plt.xlabel("x")
plt.ylabel("y")
plt.title("Vector Field")
plt.xlim([0, 6])
plt.ylim([0, 3])
ax.set_aspect('equal')
plt.show() Streamlines, as we have already seen, are simply curves that are everywhere tangent to the vector field for any instance in time. This means that the flow is everywhere following the curvature of the streamline and hence never crosses them. There is no mass flux normal to a streamline. The sinusoidal nature of the flow field shown above is now readily apparent by employing streamlines to visualise the flow.

## Streamline orientated coordinate system¶
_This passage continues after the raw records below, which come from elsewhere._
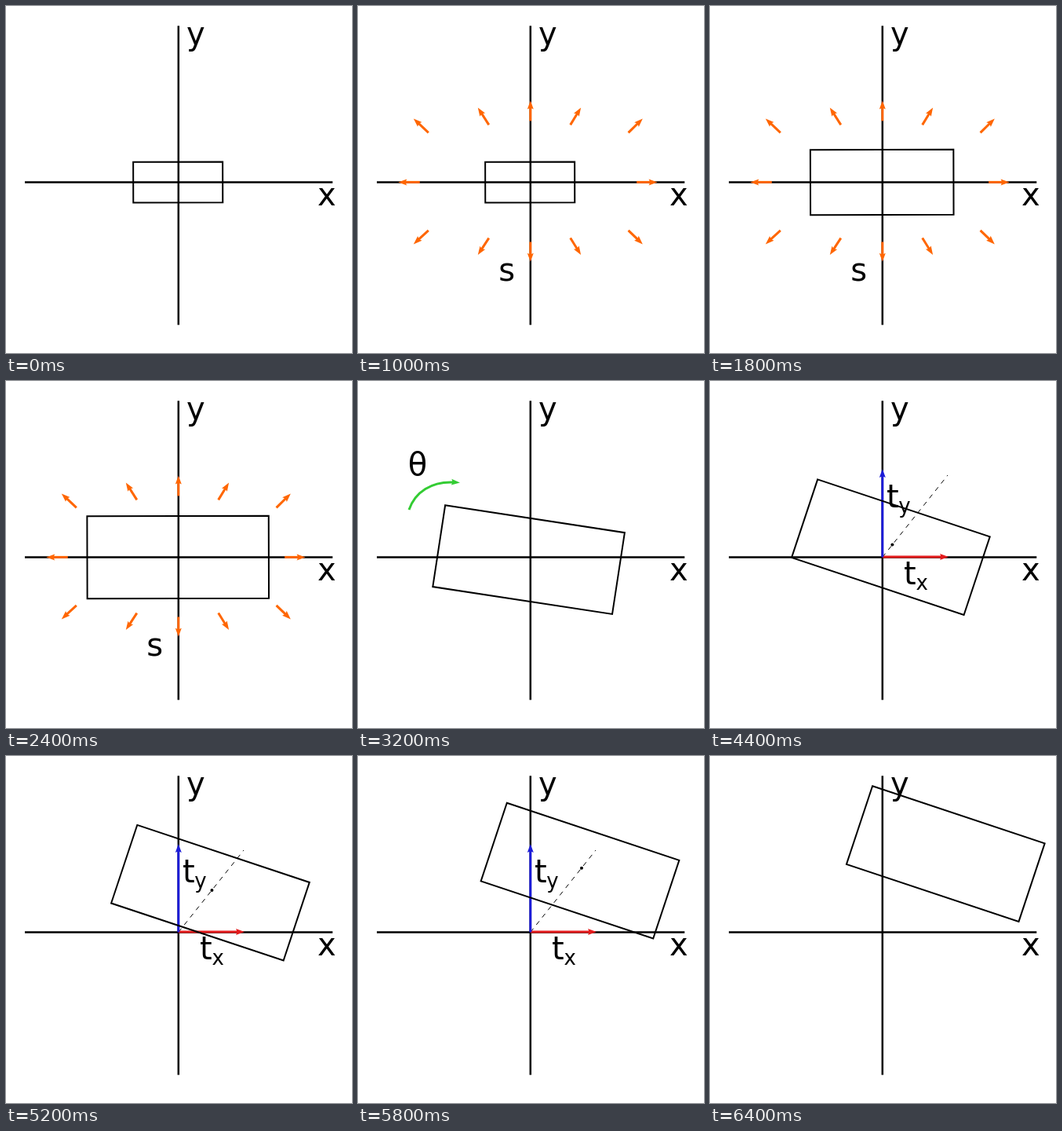
Animation of 441 by 442 pixels, one loop 7400 ms. Source, as an HTML page:

```html
<!DOCTYPE html>
<html lang="en">
<head>
<meta charset="utf-8">
<title>Scale, rotate, translate</title>
<style>
  html, body { margin: 0; width: 100%; height: 100%; overflow: hidden; background: #fff; }
  svg { display: block; width: 441px; height: 442px; }
  text { font: 40px "DejaVu Sans", sans-serif; }
  .sub { font-size: 26px; }
</style>
</head>
<body>
<svg viewBox="0 0 441 442">
  <path d="M24 224.4H416.3M219.8 25.3V406.3" stroke="#000" stroke-width="2.5"/>
  <text x="230" y="49.3">y</text>
  <text x="397" y="254">x</text>
  <g id="scale">
    <text x="179.3" y="350">s</text>
  </g>
  <g id="turn">
    <path d="M65 164C73 141 94 128 121 129" fill="none" stroke="#3c3" stroke-width="3"/>
    <text x="63.7" y="119.7">θ</text>
  </g>
  <g id="move">
    <path d="M219.8 224.4L303 120" stroke="#000" stroke-dasharray="6"/>
    <circle id="dot" r="2"/>
    <text x="225" y="161">t</text><text class="sub" x="240.3" y="168">y</text>
    <text x="247" y="259">t</text><text class="sub" x="262.6" y="266">x</text>
  </g>
  <polygon id="box" fill="none" stroke="#000" stroke-width="2"/>
</svg>
<script>
const $ = id => document.getElementById(id);
const clamp = v => Math.min(1, Math.max(0, v));
const X0 = 219.8, Y0 = 224.4;

function arrow(group, color, x1, y1, x2, y2) {
  const len = Math.hypot(x2 - x1, y2 - y1);
  const angle = Math.atan2(y2 - y1, x2 - x1) * 180 / Math.PI;
  $(group).insertAdjacentHTML('beforeend',
    `<g transform="translate(${x2} ${y2}) rotate(${angle})" fill="${color}">
      <path d="M${-len} -1.5H-8V1.5H${-len}Z"/>
      <path d="M0 0L-11 4Q-8.5 0 -11 -4Z"/>
    </g>`);
}

// One quadrant of outward arrows, mirrored; the right and lower sides are a little tighter.
const quadrant = [[0, 78, 0, 104], [53, 73, 67, 95], [130, 63, 149, 81], [141, 0, 168.5, 0]];
for (const [x1, y1, x2, y2] of quadrant)
  for (const sx of x1 ? [-1, 0.96] : [1])
    for (const sy of y1 ? [-1, 0.975] : [1])
      arrow('scale', '#f60', X0 + x1 * sx, Y0 + y1 * sy, X0 + x2 * sx, Y0 + y2 * sy);

arrow('turn', '#3c3', 120, 128.7, 130, 129.4);
arrow('move', '#e31b1c', X0, Y0 - 0.5, 304, Y0 - 0.5);
arrow('move', '#1c1cd8', X0, Y0, X0, 112);

// The pose advances once every 200 ms after the opening pause.
function draw(ms) {
  const step = Math.floor((ms - 1000) / 200);
  const grow = clamp(step * 0.1458);
  const angle = (step < 8 ? -0.15 : step < 15 ? (step - 8) * 2.893 : 18.4) * Math.PI / 180;
  const shift = clamp((step - 15.3) / 11);

  const cx = (step < 8 ? 219.2 : 217.6) + 82.7 * shift;
  const cy = (step < 8 ? 224.5 : 227.6) - 103 * shift;
  const w = 57 + 58.7 * grow, h = 25.9 + 26.6 * grow;
  const c = Math.cos(angle), s = Math.sin(angle);
  const corner = ([i, j]) => [cx + i * w * c - j * h * s, cy + i * w * s + j * h * c];
  $('box').setAttribute('points', [[-1, -1], [1, -1], [1, 1], [-1, 1]].map(corner).join(' '));
  $('dot').setAttribute('cx', cx + 2);
  $('dot').setAttribute('cy', cy - 3.3);

  const show = (id, from, to) => $(id).style.display = step >= from && step < to ? '' : 'none';
  show('scale', 0, 8);
  show('turn', 8, 15);
  show('move', 15, 27);
}

const start = performance.now();
function tick() {
  draw((performance.now() - start) % 7400);
  requestAnimationFrame(tick);
}
tick();
</script>
</body>
</html>
```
Let us now consider a new coordinate system, $(s,n)$, mapped to the curvature of the streamlines. The position of any particle and its velocity in a steady flow can described in terms of its position along a streamline $s$ and its position normal to that streamline $n$. Unlike our simple Cartesian coordinate system this new $(s,n)$ system can be curvilinear but don't worry, it's much the same.

The figure below shows the green streamlines from previous figure as well as the curves normal to them, shown in red. As above the flow is still confined to the streamlines with no velocity normal along the red lines. Notice how as the green streamlines curve upwards the red normal curves fan outwards. The s-n coordinate system for the velocity field defined above

Lets try to recreate this image with Python and matplotlib.

In :
# recreate our position vector grid
x = np.arange(0, 6, 0.2)
y = np.arange(0, 3, 0.2)

X, Y = np.meshgrid(x, y)

# components of velocity field
u = np.sin(Y) + np.pi
v = 1.5*np.cos(X)

# Create a new figure axes
fig, ax = plt.subplots(figsize=(16,8))

# Plot the vector field
ax.quiver(X, Y, u, v)

# We can make this easy by plotting our green streamlines and
# then plotting red streamlines by flipping the velocity components
# This is a simple inplementation of a 'rotation matrix'

# Becasue we want to define starting points for both sets of streamlines
# we can define a function that we can call upon as needed
# Its good practise to avoid repeating code

def gen_seeds(x,y,nstream):
seed_points = np.array([np.linspace(np.median(x), np.median(x),nstream),\
np.linspace(np.min(y), np.max(y),nstream)])
return seed_points

# As above we want to seed our streamlines evenly from top to bottom from the midpoint in x
# our function gen_seeds is designed to do this
seed_points = gen_seeds(x,y,20)

ax.plot(seed_points,seed_points,'go')
ax.streamplot(X, Y, u, v,color='green',start_points=seed_points.T)

# For the red streamlines we need to seed from left to right about the midpoint in y
# so we feed it (y,x) instead of (x,y) and then flip the result back to (x,y)
seed_points = np.flipud(gen_seeds(y,x,20))

ax.plot(seed_points,seed_points,'ro')
ax.streamplot(X, Y, v, -u,color='red',start_points=seed_points.T)

plt.xlabel("x")
plt.ylabel("y")
plt.title("$(s,n)$ Coordinate System")
plt.xlim([0, 6])
plt.ylim([0, 3])
ax.set_aspect('equal')
plt.show()